• **WORK REQUEST**
Report every line of the listing below in which the string "return" appears.

══ INPUT FOR THIS TASK ══

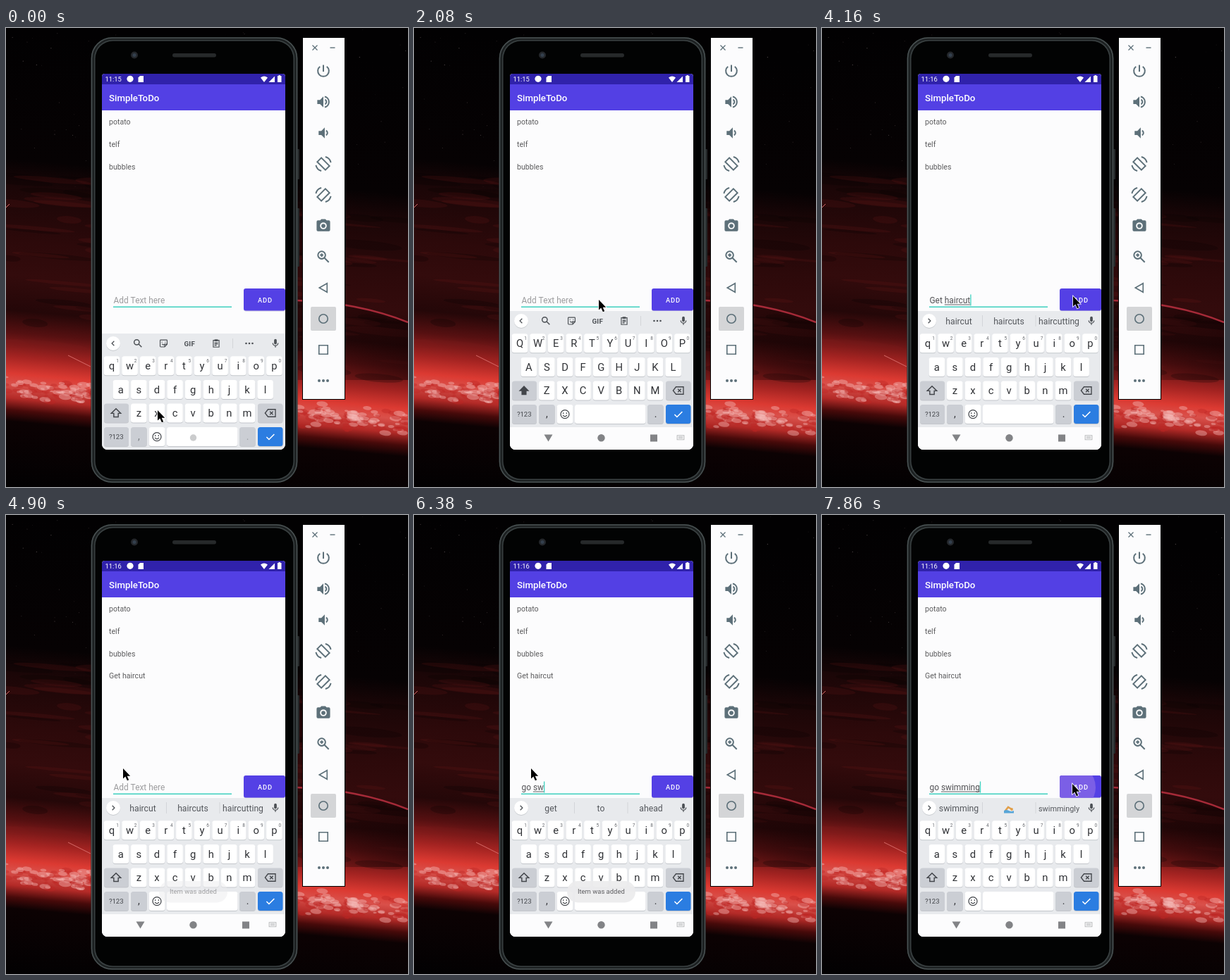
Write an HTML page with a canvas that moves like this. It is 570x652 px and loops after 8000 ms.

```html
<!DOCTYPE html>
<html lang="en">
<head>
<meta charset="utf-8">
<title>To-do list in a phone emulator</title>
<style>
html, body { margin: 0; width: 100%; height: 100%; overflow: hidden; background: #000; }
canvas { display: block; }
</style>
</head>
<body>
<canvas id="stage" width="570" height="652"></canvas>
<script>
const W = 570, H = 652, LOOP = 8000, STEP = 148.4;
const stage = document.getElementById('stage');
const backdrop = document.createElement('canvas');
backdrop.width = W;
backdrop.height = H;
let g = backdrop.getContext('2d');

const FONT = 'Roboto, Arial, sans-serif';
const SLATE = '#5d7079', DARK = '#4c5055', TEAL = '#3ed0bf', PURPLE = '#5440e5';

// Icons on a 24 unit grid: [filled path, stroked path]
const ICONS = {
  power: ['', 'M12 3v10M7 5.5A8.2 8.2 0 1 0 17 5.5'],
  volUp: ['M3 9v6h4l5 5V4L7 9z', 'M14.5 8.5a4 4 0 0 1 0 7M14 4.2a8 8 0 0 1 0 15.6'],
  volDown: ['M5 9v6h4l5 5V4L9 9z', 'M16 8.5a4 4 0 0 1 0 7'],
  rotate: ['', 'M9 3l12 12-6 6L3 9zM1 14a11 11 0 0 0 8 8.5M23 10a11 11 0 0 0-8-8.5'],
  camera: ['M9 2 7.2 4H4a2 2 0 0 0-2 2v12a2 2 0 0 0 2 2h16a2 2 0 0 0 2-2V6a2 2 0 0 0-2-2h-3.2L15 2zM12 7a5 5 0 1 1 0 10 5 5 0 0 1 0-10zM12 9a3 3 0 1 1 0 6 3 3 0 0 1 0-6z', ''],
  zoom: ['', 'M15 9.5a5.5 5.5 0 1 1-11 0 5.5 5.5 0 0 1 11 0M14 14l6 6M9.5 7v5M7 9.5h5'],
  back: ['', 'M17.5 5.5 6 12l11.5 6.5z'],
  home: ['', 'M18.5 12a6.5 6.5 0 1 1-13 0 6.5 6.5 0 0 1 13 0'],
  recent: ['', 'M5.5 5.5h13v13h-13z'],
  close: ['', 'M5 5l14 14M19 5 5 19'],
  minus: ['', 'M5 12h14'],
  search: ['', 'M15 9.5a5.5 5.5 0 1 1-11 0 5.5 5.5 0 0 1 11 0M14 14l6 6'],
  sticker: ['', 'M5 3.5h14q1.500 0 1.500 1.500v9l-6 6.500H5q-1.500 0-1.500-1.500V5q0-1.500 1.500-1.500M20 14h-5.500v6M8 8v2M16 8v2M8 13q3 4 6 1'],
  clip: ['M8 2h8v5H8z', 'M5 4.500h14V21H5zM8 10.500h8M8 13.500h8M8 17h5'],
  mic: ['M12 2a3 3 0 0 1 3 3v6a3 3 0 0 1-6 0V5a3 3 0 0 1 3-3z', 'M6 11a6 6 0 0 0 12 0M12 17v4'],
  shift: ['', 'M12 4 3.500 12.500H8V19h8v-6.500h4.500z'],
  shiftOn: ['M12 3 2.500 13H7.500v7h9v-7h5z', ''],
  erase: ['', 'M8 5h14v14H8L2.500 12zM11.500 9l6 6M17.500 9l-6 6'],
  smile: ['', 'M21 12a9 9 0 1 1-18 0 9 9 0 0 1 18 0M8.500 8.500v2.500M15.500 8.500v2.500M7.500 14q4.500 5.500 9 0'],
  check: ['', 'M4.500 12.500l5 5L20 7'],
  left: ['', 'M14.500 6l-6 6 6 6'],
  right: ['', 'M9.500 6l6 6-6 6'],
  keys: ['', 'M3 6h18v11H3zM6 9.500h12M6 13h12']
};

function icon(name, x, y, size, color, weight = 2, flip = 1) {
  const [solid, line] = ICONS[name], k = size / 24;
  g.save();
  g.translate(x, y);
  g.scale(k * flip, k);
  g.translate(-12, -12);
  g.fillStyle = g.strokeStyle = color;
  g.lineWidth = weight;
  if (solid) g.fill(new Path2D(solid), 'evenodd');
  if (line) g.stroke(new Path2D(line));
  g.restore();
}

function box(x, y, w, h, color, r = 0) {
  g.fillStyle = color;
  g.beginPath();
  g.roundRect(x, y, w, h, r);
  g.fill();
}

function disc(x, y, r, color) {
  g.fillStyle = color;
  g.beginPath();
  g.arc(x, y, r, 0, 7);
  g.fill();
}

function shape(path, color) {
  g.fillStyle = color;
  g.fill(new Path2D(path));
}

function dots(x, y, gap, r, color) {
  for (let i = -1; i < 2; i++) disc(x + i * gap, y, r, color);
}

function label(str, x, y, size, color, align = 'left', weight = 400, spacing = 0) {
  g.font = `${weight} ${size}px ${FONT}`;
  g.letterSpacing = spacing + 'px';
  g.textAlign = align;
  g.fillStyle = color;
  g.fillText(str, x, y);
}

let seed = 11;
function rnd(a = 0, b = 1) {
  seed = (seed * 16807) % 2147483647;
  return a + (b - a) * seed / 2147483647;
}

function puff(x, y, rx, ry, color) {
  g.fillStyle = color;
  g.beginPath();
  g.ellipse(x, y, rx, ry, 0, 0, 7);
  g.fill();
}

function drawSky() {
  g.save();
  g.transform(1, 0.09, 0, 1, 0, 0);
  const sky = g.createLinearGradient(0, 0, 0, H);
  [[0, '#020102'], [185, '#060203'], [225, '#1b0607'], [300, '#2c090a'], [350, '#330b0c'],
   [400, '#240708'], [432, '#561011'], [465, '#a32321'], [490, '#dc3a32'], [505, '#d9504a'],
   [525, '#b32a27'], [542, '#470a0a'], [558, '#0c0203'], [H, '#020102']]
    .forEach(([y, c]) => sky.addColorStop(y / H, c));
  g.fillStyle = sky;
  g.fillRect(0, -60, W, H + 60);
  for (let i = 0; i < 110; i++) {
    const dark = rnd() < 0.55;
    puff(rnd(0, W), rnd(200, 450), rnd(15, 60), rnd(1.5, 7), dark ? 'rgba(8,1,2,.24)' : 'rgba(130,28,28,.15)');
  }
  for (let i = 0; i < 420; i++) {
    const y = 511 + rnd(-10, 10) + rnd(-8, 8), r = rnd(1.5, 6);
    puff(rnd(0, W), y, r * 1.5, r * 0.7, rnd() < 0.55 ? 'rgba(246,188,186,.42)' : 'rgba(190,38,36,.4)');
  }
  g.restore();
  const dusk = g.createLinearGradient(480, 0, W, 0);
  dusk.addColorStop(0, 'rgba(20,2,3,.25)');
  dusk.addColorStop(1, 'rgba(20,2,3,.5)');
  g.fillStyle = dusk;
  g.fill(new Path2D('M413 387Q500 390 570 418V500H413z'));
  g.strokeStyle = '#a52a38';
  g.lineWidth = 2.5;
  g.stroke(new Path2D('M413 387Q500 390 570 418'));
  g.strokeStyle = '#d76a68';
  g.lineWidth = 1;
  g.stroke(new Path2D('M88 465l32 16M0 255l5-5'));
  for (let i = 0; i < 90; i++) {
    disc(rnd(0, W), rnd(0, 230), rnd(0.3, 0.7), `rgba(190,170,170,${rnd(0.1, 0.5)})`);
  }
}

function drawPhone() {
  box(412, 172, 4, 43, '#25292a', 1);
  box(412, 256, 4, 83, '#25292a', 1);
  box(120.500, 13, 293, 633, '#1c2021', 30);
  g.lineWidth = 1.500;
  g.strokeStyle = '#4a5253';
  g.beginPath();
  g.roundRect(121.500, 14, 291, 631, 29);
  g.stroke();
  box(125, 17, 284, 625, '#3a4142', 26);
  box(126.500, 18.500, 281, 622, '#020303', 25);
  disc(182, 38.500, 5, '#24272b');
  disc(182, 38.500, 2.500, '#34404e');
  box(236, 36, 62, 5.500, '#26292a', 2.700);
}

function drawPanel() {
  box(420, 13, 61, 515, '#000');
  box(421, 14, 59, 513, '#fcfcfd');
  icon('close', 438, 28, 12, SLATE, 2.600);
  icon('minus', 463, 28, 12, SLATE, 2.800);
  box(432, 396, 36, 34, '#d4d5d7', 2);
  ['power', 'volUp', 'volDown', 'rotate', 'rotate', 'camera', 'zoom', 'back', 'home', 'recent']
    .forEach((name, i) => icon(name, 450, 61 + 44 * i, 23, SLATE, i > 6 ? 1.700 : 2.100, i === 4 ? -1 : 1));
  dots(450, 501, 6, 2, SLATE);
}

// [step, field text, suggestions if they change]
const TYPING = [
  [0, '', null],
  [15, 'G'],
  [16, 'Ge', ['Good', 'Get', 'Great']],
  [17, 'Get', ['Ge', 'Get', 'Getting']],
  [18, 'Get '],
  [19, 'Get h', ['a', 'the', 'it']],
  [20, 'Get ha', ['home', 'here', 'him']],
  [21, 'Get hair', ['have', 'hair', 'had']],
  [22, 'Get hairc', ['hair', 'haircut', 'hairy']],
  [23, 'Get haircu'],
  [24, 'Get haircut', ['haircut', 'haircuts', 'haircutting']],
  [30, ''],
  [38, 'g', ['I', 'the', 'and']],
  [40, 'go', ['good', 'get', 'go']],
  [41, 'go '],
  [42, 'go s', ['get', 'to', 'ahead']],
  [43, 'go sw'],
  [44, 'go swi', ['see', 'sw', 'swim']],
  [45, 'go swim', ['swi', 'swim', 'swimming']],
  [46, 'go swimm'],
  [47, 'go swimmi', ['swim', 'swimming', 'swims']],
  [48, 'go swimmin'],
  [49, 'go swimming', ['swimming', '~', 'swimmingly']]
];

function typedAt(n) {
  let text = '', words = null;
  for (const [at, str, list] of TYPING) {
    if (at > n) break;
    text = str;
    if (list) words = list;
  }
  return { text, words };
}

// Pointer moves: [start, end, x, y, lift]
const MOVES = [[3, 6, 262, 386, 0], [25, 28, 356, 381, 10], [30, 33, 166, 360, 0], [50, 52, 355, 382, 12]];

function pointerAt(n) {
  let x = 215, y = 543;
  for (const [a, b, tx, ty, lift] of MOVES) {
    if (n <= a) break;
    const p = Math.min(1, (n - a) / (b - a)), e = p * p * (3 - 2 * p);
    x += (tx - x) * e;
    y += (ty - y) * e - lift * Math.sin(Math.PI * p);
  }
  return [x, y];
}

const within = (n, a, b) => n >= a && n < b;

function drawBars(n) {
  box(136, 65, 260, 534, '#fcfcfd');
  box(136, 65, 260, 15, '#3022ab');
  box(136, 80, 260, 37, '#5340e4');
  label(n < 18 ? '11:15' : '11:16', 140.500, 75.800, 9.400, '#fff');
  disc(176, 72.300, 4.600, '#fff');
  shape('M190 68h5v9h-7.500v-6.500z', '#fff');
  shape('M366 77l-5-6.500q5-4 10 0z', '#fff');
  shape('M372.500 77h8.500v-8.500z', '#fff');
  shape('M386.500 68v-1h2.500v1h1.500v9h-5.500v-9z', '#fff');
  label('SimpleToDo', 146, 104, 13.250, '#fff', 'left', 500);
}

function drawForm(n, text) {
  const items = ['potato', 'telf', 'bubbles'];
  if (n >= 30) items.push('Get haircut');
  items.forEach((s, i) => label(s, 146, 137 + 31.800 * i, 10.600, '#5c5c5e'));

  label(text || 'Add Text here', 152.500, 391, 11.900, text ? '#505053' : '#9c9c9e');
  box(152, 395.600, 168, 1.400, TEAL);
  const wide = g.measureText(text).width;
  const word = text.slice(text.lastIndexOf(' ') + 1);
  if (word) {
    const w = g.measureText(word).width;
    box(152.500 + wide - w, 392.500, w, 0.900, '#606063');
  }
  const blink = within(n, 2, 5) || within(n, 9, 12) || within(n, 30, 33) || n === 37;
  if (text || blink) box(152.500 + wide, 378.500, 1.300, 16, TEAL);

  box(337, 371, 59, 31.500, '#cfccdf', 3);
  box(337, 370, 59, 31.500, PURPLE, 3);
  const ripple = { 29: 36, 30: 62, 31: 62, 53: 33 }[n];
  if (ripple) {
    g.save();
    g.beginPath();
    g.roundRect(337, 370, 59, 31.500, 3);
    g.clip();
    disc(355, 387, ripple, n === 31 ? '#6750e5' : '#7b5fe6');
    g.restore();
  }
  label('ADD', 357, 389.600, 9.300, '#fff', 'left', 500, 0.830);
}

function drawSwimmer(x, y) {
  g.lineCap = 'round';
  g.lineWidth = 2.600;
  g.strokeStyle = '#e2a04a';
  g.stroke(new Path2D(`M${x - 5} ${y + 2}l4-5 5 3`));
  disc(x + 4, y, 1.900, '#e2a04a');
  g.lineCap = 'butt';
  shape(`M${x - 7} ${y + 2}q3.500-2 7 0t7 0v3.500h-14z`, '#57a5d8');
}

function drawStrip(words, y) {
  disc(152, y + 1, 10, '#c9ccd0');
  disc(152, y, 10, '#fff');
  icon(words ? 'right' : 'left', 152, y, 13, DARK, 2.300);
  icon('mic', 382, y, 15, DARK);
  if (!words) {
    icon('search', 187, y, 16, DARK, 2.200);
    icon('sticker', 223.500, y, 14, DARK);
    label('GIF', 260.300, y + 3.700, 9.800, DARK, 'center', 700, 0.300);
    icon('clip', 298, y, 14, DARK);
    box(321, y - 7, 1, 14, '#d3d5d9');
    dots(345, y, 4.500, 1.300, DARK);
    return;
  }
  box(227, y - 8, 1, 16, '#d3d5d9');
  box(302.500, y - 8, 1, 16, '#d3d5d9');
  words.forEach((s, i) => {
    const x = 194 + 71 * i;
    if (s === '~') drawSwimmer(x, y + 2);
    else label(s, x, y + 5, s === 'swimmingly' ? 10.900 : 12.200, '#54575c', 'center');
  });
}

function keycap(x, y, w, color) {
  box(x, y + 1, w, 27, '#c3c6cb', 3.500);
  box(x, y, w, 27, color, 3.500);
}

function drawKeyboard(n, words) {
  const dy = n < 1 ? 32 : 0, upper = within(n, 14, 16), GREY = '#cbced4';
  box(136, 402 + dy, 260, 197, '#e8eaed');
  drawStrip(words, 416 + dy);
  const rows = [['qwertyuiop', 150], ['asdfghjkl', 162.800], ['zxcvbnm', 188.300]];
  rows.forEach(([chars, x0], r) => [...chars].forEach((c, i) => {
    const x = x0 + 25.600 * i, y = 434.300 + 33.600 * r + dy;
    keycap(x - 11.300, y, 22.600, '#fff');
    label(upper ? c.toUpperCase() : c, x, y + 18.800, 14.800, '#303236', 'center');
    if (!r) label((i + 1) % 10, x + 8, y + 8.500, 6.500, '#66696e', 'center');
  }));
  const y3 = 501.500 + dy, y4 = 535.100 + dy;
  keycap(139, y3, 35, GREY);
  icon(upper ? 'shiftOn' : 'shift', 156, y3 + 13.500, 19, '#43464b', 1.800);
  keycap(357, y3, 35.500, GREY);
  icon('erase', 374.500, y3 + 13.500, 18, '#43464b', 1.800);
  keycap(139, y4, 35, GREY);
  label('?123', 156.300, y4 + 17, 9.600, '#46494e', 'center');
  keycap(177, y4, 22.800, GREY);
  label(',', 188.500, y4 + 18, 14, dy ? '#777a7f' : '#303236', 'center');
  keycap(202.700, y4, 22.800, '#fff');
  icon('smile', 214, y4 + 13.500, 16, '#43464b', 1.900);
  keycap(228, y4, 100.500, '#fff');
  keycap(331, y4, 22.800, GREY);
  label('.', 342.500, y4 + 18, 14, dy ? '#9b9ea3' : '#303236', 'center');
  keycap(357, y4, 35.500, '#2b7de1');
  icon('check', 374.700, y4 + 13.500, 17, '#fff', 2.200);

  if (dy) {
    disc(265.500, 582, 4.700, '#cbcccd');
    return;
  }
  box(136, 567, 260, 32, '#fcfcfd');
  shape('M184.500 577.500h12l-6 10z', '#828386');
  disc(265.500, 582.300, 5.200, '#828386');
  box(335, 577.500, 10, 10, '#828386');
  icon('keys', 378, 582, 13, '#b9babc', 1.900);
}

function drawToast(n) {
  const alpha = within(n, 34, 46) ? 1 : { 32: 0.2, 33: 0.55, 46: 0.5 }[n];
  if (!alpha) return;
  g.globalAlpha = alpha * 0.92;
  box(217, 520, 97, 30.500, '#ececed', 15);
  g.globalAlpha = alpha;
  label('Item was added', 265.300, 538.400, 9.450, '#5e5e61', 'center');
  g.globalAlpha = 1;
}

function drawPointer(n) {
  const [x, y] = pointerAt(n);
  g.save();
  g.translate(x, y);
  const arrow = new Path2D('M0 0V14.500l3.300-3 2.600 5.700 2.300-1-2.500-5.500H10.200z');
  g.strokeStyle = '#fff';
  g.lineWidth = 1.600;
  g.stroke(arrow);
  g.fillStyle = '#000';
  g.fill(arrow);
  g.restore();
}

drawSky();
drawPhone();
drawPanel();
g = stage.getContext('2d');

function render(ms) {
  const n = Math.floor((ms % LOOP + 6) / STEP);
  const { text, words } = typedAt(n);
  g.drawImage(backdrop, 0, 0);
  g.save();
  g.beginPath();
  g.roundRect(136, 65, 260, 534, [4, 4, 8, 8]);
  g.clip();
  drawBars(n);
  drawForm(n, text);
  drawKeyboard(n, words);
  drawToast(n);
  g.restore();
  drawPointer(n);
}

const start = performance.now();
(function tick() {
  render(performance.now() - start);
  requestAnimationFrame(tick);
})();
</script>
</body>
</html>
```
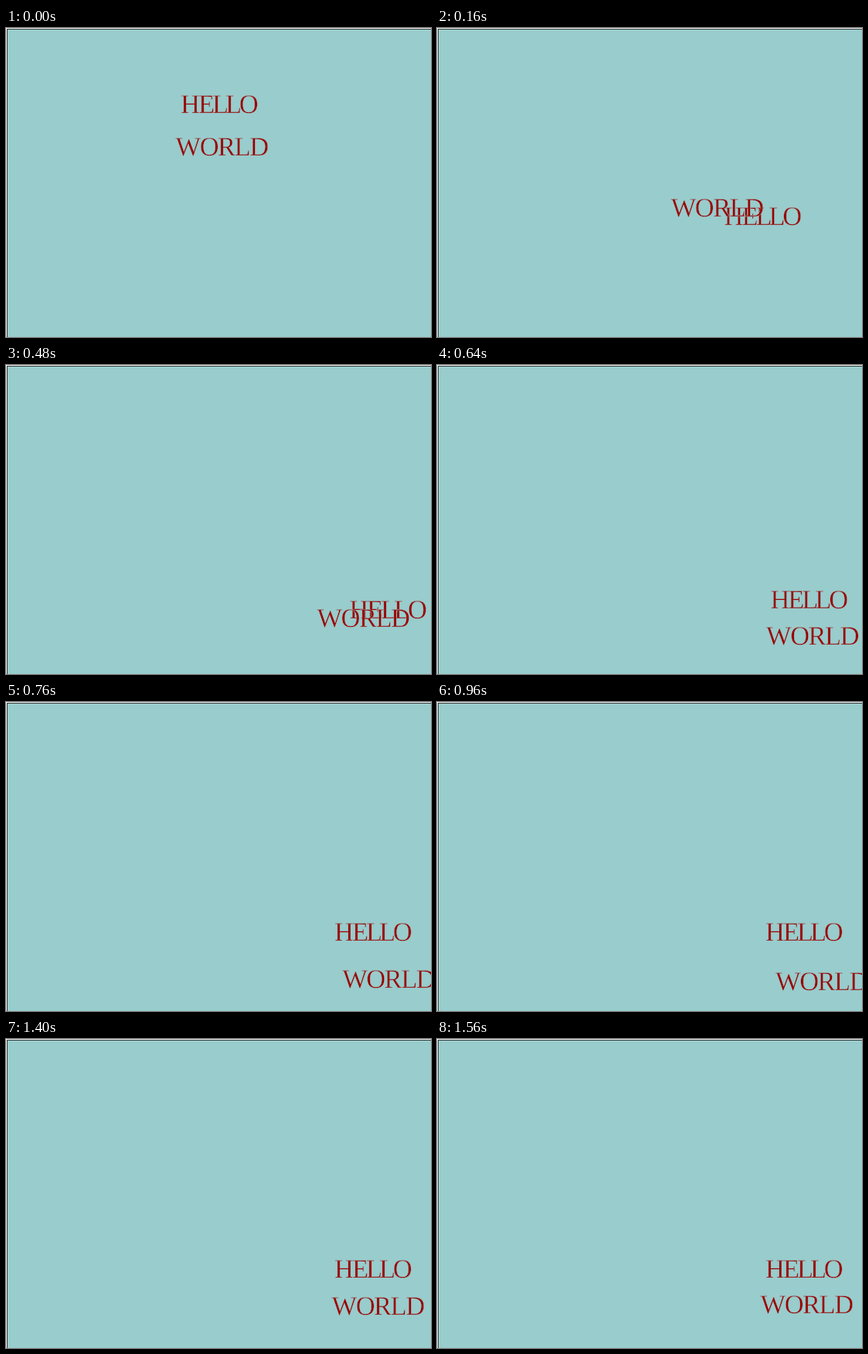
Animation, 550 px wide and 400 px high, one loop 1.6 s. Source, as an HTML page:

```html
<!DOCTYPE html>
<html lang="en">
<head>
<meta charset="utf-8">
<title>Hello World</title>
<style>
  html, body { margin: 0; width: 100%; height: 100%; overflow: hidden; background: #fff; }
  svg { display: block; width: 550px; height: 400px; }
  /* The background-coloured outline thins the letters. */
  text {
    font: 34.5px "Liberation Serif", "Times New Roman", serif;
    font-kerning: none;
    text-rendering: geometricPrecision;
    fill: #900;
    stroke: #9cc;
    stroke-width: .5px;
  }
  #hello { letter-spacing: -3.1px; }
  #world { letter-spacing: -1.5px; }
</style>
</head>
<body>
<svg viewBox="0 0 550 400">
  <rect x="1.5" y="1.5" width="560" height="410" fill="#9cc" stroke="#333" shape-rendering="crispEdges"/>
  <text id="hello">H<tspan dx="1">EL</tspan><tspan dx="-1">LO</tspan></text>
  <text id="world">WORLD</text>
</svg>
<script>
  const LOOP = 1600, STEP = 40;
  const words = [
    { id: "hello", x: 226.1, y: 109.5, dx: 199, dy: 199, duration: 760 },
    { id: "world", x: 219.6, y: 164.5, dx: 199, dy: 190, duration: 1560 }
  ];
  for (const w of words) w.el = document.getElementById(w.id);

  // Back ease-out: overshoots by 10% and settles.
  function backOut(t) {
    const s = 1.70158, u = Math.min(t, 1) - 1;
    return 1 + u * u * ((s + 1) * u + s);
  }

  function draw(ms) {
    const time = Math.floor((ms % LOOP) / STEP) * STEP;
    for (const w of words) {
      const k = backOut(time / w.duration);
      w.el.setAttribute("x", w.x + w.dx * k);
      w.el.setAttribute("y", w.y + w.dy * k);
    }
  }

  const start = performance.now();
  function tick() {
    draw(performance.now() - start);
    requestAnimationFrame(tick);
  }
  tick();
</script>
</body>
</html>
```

═══

• **ANSWER SECTION**
  return a + (b - a) * seed / 2147483647;
  return { text, words };
  return [x, y];
    return;
    return;
  if (!alpha) return;
    return 1 + u * u * ((s + 1) * u + s);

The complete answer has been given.